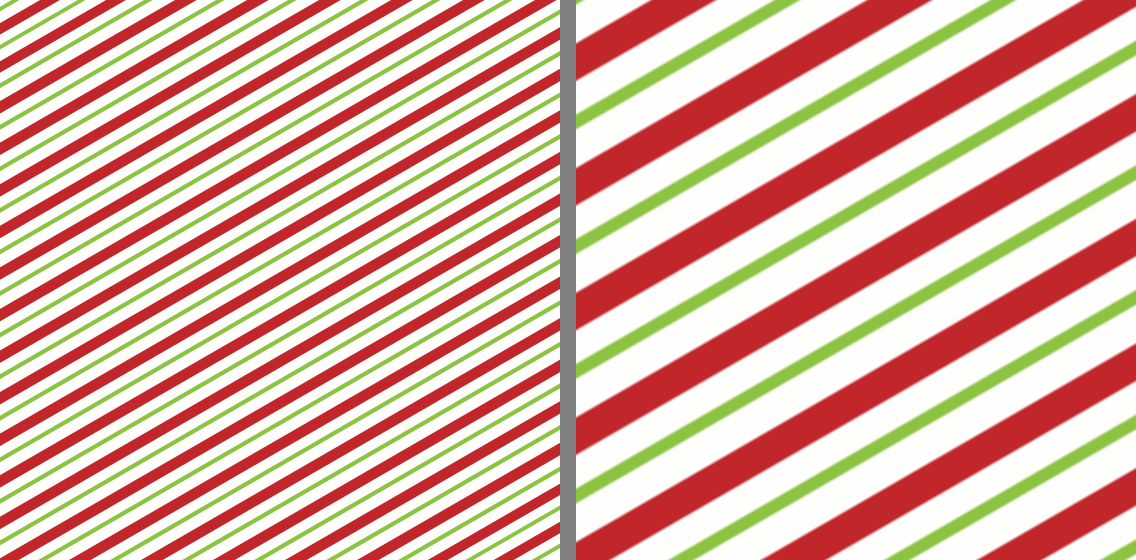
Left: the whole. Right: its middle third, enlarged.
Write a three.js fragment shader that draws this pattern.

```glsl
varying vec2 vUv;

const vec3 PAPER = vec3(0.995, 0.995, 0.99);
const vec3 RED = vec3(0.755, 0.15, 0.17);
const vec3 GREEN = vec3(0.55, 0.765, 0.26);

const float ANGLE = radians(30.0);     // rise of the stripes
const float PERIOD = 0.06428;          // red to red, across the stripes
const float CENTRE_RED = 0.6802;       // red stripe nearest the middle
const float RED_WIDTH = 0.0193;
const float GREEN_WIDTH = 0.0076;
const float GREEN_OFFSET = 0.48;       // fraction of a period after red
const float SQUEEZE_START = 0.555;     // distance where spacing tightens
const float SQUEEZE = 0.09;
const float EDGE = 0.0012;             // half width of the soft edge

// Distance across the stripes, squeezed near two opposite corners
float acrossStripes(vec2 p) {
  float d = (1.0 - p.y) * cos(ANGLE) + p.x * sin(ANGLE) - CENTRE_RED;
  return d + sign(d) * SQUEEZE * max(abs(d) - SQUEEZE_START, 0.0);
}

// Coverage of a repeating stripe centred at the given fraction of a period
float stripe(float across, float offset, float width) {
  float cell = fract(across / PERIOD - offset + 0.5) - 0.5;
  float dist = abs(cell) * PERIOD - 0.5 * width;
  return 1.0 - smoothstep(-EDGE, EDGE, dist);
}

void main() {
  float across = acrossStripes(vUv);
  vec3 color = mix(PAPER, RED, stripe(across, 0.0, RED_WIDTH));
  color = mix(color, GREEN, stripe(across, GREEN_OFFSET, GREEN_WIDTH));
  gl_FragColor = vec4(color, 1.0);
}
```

● ● ● ● ● ● ●

## Exercise description
From the records above, pull every line that carries the word "fraction".

## Answer box
const float GREEN_OFFSET = 0.48;       // fraction of a period after red
// Coverage of a repeating stripe centred at the given fraction of a period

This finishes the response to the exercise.